Foster Mom Fights To Change System After Abuse Death
LAKELAND, Fla. (AP) _ Through tears, a grieving foster mother said she’s determined to keep alive the memory of a 2-year-old she raised most of his short life so she can prove his death is worth more than 30 days’ pay.
The parents of Bradley McGee are charged with murder. Authorities said the child was repeatedly plunged headfirst into a toilet bowl during potty training. His July 28 death set off controversy throughout Florida about handling of abuse cases.
The boy might be alive today if social workers had followed their policy for protecting abused children, a state investigator concluded.
Four state child care workers knew Brad was subjected to physical abuse and ″bizarre punishment″ at home, didn’t report it and recommended the child be returned to his parents, the investigator said.
The Florida Department of Health and Rehabilitative Services called it an error in judgment and disciplined the workers, ranging from a written reprimand to 30 days’ suspension.
″A child is dead,″ said Pam Kirkland, who wanted to adopt Brad. ″A judgment call results in a preventable death and disciplinary action is no more than 30 days without pay? Is that all a child’s life is worth today?″
Mrs. Kirkland spent 14 months caring for Brad while he was under the protection of HRS.
The boy died with multiple bruises on his face, abdomen, buttocks and groin. But that’s not what killed the blond, blue-eyed toddler.
Shoving him untold times headfirst into a toilet bowl did, the medical examiner’s office said. His brain hemorrhaged.
Brad’s mother, Sheryl McGee Coe, 20, and stepfather, Tom Coe, 22, are accused of killing the boy for soiling his pants. They told police they were potty-training him. Mrs. Coe is expecting her third child later this month. Her second child, a 13-month-old girl, was placed in foster care after Bradley’s death.
No trial has been scheduled.
Brad had been under the care of HRS since his mother abandoned him malnourished and congested when he was 4 months old. She left him with a stranger, a pretzel vendor, at a mall.
Two months before his death he was returned to his parents.
Pam Kirkland and her husband, Jim, had warned HRS against it. A child protection team, a group of medical and social work professionals that weigh cases for the state, had advised against it in a psychological evaluation of the parents. And on July 3, HRS received a report of abuse. The reports were not brought to the attention of a judge who approved the reunification.
Others say they reported problems, but the agency says it only has record of one call to its abuse hot line.
Following an investigation by the HRS inspector general, the agency suspended the caseworker without pay for 30 days, suspended an administrator without pay for three weeks, reprimanded a program director and demoted a supervisor.
Since March 1988, five Tampa Bay area children have died from child abuse while under HRS supervision.

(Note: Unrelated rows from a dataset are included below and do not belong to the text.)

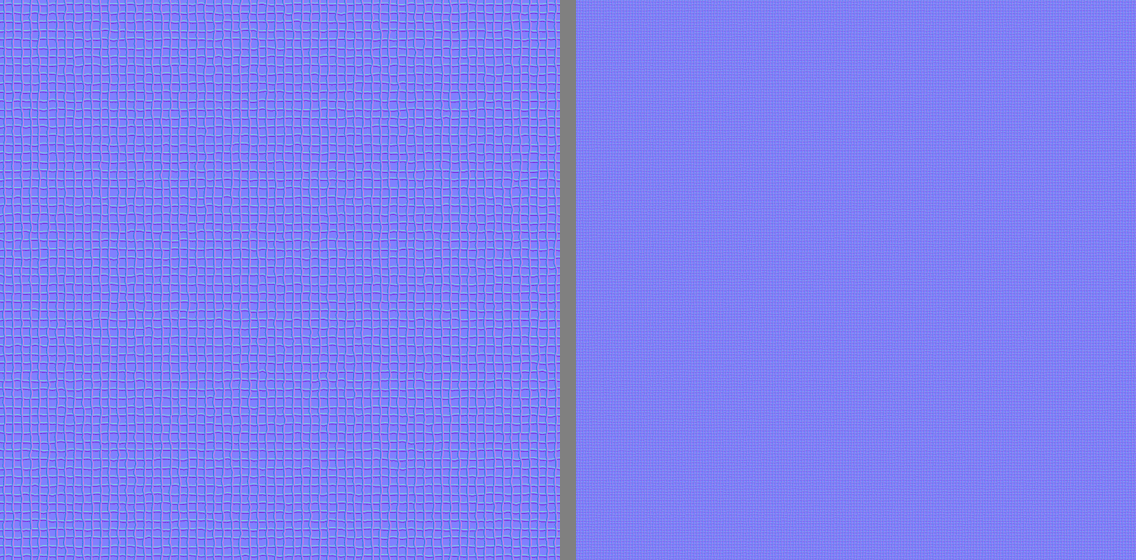
Left: one tile. Right: repeated 3 by 3.
This texture map is drawn by a Shadertoy shader. Its source:

```glsl
// Tangent-space normal map of a fine mesh of slightly crooked round wires.

const float CELLS = 64.0;         // wires across and down
const float WIRE_RADIUS = 0.14;   // in cells
const float MAX_SLOPE = 0.94;     // sideways tilt at the rim of a wire
const float OVERLAP_LIFT = 0.25;  // how far upright wires sit above level ones
const float LINE_SHIFT = 0.04;    // offset of a whole wire, in cells
const float BEND = 0.11;          // slow bending along a wire
const float KINK = 0.035;         // fine unevenness along a wire
const float KINK_FREQ = 3.0;      // kinks per cell, whole number
const int SAMPLES = 4;            // antialiasing samples per axis

float hash(vec2 p) {
    return fract(sin(dot(p, vec2(127.1, 311.7))) * 43758.5453);
}

// Smooth noise in -1..1 along one wire, wrapping after period steps.
float wrapNoise(float x, float period, float seed) {
    float cell = floor(x);
    float a = hash(vec2(mod(cell, period), seed));
    float b = hash(vec2(mod(cell + 1.0, period), seed));
    return 2.0 * mix(a, b, smoothstep(0.0, 1.0, x - cell)) - 1.0;
}

// Signed position across the nearest wire: -1 and 1 are its rims.
float acrossWire(float across, float along, float seed) {
    float line = mod(floor(across), CELLS) + seed;
    float center = 0.5 + LINE_SHIFT * (2.0 * hash(vec2(line, 7.3)) - 1.0);
    center += BEND * wrapNoise(along, CELLS, line);
    center += KINK * wrapNoise(along * KINK_FREQ, CELLS * KINK_FREQ, line + 31.7);
    return (fract(across) - center) / WIRE_RADIUS;
}

// Height of a round wire, negative outside it.
float wireHeight(float t) {
    return abs(t) < 1.0 ? sqrt(1.0 - t * t) : -1.0;
}

vec3 meshNormal(vec2 p) {
    float upright = acrossWire(p.x, p.y, 0.37);
    float level = acrossWire(p.y, p.x, 211.61);
    float uprightHeight = wireHeight(upright);
    float levelHeight = wireHeight(level);

    // The higher wire covers the other one at a crossing.
    vec2 tilt = vec2(0.0);
    if (uprightHeight >= 0.0 && uprightHeight + OVERLAP_LIFT > levelHeight) {
        tilt.x = upright * MAX_SLOPE;
    } else if (levelHeight >= 0.0) {
        tilt.y = level * MAX_SLOPE;
    }
    return vec3(tilt, sqrt(1.0 - dot(tilt, tilt)));
}

void mainImage(out vec4 fragColor, in vec2 fragCoord) {
    // Average the normal over the area of the pixel.
    vec3 normal = vec3(0.0);
    for (int j = 0; j < SAMPLES; j++) {
        for (int i = 0; i < SAMPLES; i++) {
            vec2 offset = (vec2(i, j) + 0.5) / float(SAMPLES) - 0.5;
            vec2 uv = (fragCoord + offset) / iResolution.xy;
            normal += meshNormal(uv * CELLS);
        }
    }
    normal /= float(SAMPLES * SAMPLES);
    fragColor = vec4(0.5 + 0.5 * normal, 1.0);
}
```
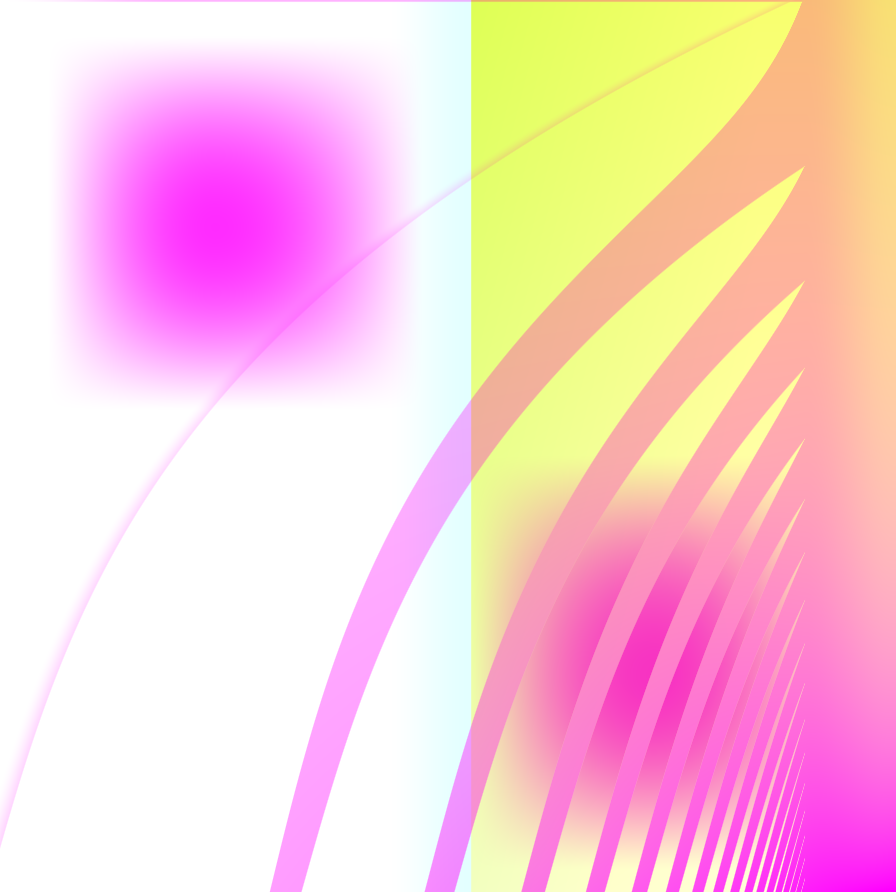
Write a Shadertoy shader that draws this background.

```glsl
// Rounded-square falloff: 1 at the peak, 0 on the box from lo to hi
float softGlow(vec2 p, vec2 lo, vec2 peak, vec2 hi) {
    vec2 reach = mix(peak - lo, hi - peak, step(peak, p));
    vec2 d = min(abs(p - peak) / reach, 1.0);
    vec2 fall = pow(1.0 - d * d, vec2(1.25));
    return fall.x * fall.y;
}

// Fan of curved stripes that widen until they merge at the right
float stripeFan(vec2 p) {
    float bend = p.y * (0.28 + 0.62 * p.y * p.y);
    float phase = 1.93 / (max(1.0 - p.x, 0.0) + bend + 0.002);
    float width = 0.102 / max(1.0 - p.x, 0.05)
                + 0.7 * max(p.x - 0.3, 0.0) * max(0.9 - p.x, 0.0);
    width = min(width, 1.0);
    float offCentre = 0.5 - abs(fract(phase + 0.1 + 0.5 * width) - 0.5);
    float blur = max(fwidth(phase), 0.0001);
    float cover = clamp((0.5 * width - offCentre) / blur + 0.5, 0.0, 1.0);
    cover *= smoothstep(1.86, 1.94, phase);
    float pixel = 1.0 / iResolution.x;
    return max(cover, smoothstep(-pixel, pixel, p.x - 0.898));
}

void mainImage(out vec4 fragColor, in vec2 fragCoord) {
    vec2 uv = fragCoord / iResolution.xy;
    float pixel = 1.0 / iResolution.x;
    float depth = 1.0 - uv.y;
    float panel = smoothstep(-0.5 * pixel, 0.5 * pixel, uv.x - 0.526);

    // White side with a cyan shade, yellow side paling downwards
    vec3 white = mix(vec3(1.0), vec3(0.89, 1.0, 1.0), smoothstep(0.43, 0.526, uv.x));
    float across = clamp((uv.x - 0.526) / 0.32, 0.0, 1.0);
    vec3 yellow = vec3(0.87 + 0.1 * across + 0.08 * depth, 1.0,
                       0.33 + 0.1 * across + 0.42 * depth);
    vec3 color = mix(white, min(yellow, 1.0), panel);

    // Glows, the lower one mostly hidden by the stripes
    float stripes = stripeFan(uv);
    float upperGlow = softGlow(uv, vec2(0.053, 0.54), vec2(0.24, 0.745), vec2(0.472, 0.96));
    float lowerGlow = softGlow(uv, vec2(0.525, 0.025), vec2(0.73, 0.243), vec2(0.935, 0.49));
    color = mix(color, vec3(1.0, 0.17, 1.0), upperGlow);
    color = mix(color, vec3(0.97, 0.2, 0.76), lowerGlow * panel * (1.0 - 0.85 * stripes));

    // Magenta stripes, strongest at the lower right
    float strength = 0.27 + 0.08 * depth + 0.7 * pow(uv.x, 2.5) * pow(depth, 4.0);
    strength *= 1.0 - 0.55 * smoothstep(0.9, 1.0, uv.x) * sqrt(uv.y);
    vec3 magenta = vec3(1.0, 0.0, mix(1.0, 0.6, uv.y * panel));
    color = mix(color, magenta, stripes * min(strength, 1.0));

    // Thin tinted line along the top
    float topLine = smoothstep(0.997, 0.999, uv.y) * smoothstep(0.0, 0.2, uv.x);
    color = mix(color, magenta, 0.3 * topLine * (1.0 - stripes));

    fragColor = vec4(color, 1.0);
}
```
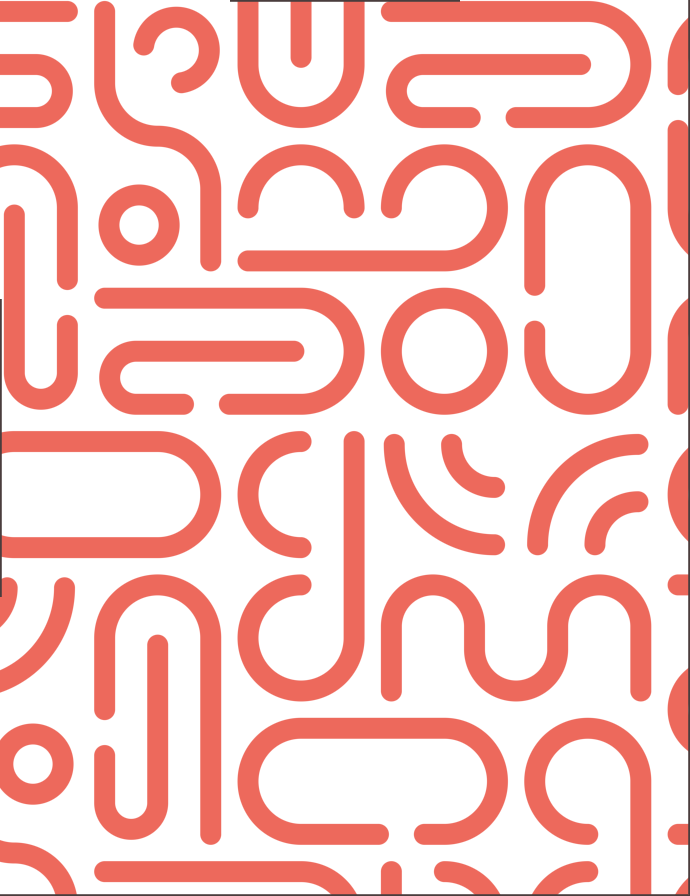
Write a Shadertoy shader that draws this pattern.

```glsl
float hash(vec2 p) {
    vec3 q = fract(p.xyx * vec3(0.1031, 0.1130, 0.0973));
    q += dot(q, q.yzx + 33.33);
    return fract((q.x + q.y) * q.z);
}

float line(vec2 p, vec2 a, vec2 b) {
    vec2 pa = p - a, ba = b - a;
    return length(pa - ba * clamp(dot(pa, ba) / dot(ba, ba), 0.0, 1.0));
}

// Arc centred on direction "mid"; mid and half span are in quarter turns
float arc(vec2 p, vec2 center, float r, float mid, float halfSpan) {
    float a = mid * 1.5708, h = min(halfSpan * 1.5708, 3.14);
    vec2 dir = vec2(cos(a), sin(a)), tip = vec2(sin(h), cos(h));
    p -= center;
    p = vec2(abs(dot(p, vec2(-dir.y, dir.x))), dot(p, dir));
    return tip.y * p.x > tip.x * p.y ? length(p - r * tip) : abs(length(p) - r);
}

float pill(vec2 p, float gap) {
    float d = line(p, vec2(-0.5, -0.37), vec2(0.5, -0.37));
    d = min(d, line(p, vec2(-0.5, 0.37), vec2(-0.2 - gap, 0.37)));
    d = min(d, line(p, vec2(-0.2 + gap, 0.37), vec2(0.5, 0.37)));
    d = min(d, arc(p, vec2(-0.5, 0), 0.37, 2.0, 1.0));
    return min(d, arc(p, vec2(0.5, 0), 0.37, 0.0, 1.0));
}

float ringAndBends(vec2 p) {
    float d = arc(p, vec2(-0.5, 0), 0.37, 0.0, 2.0);
    d = min(d, arc(p, vec2(0.15, -0.35), 0.7, 0.5, 0.5));
    return min(d, arc(p, vec2(0.15, -0.35), 0.3, 0.5, 0.5));
}

float nestedHooks(vec2 p) {
    float d = arc(p, vec2(-0.5, 0), 0.37, 2.0, 1.0);
    d = min(d, line(p, vec2(-0.5, 0.37), vec2(0.87, 0.37)));
    d = min(d, line(p, vec2(-0.5, -0.37), vec2(0.0, -0.37)));
    d = min(d, line(p, vec2(-0.45, 0), vec2(0.65, 0)));
    d = min(d, arc(p, vec2(0.65, -0.185), 0.185, 0.0, 1.0));
    return min(d, line(p, vec2(0.65, -0.37), vec2(0.32, -0.37)));
}

float sCurve(vec2 p) {
    float d = line(p, vec2(-0.87, -0.37), vec2(-0.37, -0.37));
    d = min(d, arc(p, vec2(-0.37, 0), 0.37, -0.5, 0.5));
    d = min(d, arc(p, vec2(0.37, 0), 0.37, 1.5, 0.5));
    d = min(d, line(p, vec2(0.37, 0.37), vec2(0.87, 0.37)));
    d = min(d, arc(p, vec2(-0.62, 0.13), 0.21, 0.0, 2.0));
    return min(d, arc(p, vec2(0.6, -0.13), 0.23, -0.5, 1.4));
}

float serpentine(vec2 p) {
    float d = arc(p, vec2(0, -0.08), 0.29, -1.0, 1.0);
    p.x = abs(p.x);
    d = min(d, arc(p, vec2(0.58, 0.08), 0.29, 1.0, 1.0));
    d = min(d, line(p, vec2(0.29, -0.08), vec2(0.29, 0.08)));
    return min(d, line(p, vec2(0.87, 0.08), vec2(0.87, -0.37)));
}

float curlAndCup(vec2 p) {
    float d = line(p, vec2(-0.87, 0.37), vec2(0.5, 0.37));
    d = min(d, arc(p, vec2(0.5, 0), 0.37, -0.5, 1.5));
    return min(d, arc(p, vec2(-0.5, 0), 0.37, -1.0, 1.0));
}

void mainImage(out vec4 fragColor, in vec2 fragCoord) {
    const float unit = 0.16;
    vec2 uv = fragCoord / iResolution.y;
    vec2 p = uv / unit + vec2(7.4, 12.7);

    // Herringbone of 2x1 blocks: two cells of each run share one center
    vec2 cell = floor(p);
    float k = mod(cell.x - cell.y, 4.0);
    vec2 center = cell + (k < 0.5 ? vec2(1, 0.5) : k < 1.5 ? vec2(0, 0.5)
                        : k < 2.5 ? vec2(0.5, 0) : vec2(0.5, 1));
    vec2 q = p - center;
    if (k > 1.5) q = q.yx;

    // Random mirroring and motif per block
    if (hash(center + 31.7) < 0.5) q.x = -q.x;
    if (hash(center + 57.3) < 0.5) q.y = -q.y;
    float kind = floor(hash(center * 3.7) * 6.0);
    float d = kind < 1.0 ? pill(q, hash(center + 9.1) < 0.6 ? 0.16 : 0.0)
            : kind < 2.0 ? ringAndBends(q)
            : kind < 3.0 ? nestedHooks(q)
            : kind < 4.0 ? sCurve(q)
            : kind < 5.0 ? serpentine(q) : curlAndCup(q);

    // Round-capped strokes on white
    float pixel = 1.0 / (iResolution.y * unit);
    float ink = 1.0 - smoothstep(-0.75, 0.75, (d - 0.073) / pixel);
    vec3 color = mix(vec3(1), vec3(0.93, 0.41, 0.36), ink);

    // Hairline rim: full right and bottom, middle third of left and top
    vec2 size = iResolution.xy / iResolution.y;
    vec2 middle = step(abs(uv / size - 0.5), vec2(1.0 / 6.0));
    float rim = min(uv.y, size.x - uv.x);
    if (middle.y > 0.5) rim = min(rim, uv.x);
    if (middle.x > 0.5) rim = min(rim, size.y - uv.y);
    float rimInk = clamp(0.5 + (0.002 - rim) * iResolution.y, 0.0, 1.0);
    fragColor = vec4(mix(color, vec3(0.29, 0.24, 0.24), rimInk), 1.0);
}
```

″How many more children will die if nothing is done, and right away?″ Mrs. Kirkland asked. She is urging the governor to call a special legislative session. The state attorney is investigating handling of the case.
Signatures are being collected on 20,000 petitions that ask the governor to make it tougher for parents to get their kids back.
Inspector General Jerry Slavens agrees with Mrs. Kirkland and says the law should be changed ″so that the safety of the child comes first as opposed to family reunification.″
The first six months Brad was in HRS custody, his parents never contacted the agency, according to state reports.
He called the Kirklands ″mommy″ and ″daddy.″ They called him ″Brabbee.″
″He was happy, bright, and a clown. He loved to dance. He’d hear music and turn himself around,″ said Mrs. Kirkland, sitting at her dining room table surrounded by pictures of Brad. In every pose, he was smiling.
″He was also very sensitive,″ she said. Even a gentle scolding would bring tears.
At the Kirklands, Brad rode around in a fenced yard on his favorite dump truck. When he was wet, he’d bring a clean diaper to Pam to change him. When Kirkland, a teacher, came home from work, he’d race to the door giggling ″daddy home.″
″He had so much love to give and wanted so much to be loved,″ said Mrs. Kirkland, fighting back tears. ″He would cling with his arms around me.″
On May 24, HRS workers took Brabbee back to the Coes. The Kirklands said they were told they could not see him again because he had bonded to them and wasn’t bonding to his parents.
Two months later he was dead.
″What went through that child’s mind,″ Mrs. Kirkland wondered. ″Was he thinking, ‘What did I do? Why don’t they come get me?’ ... And when he was unplugged from that respirator, was there anyone that loved him there to hug him?″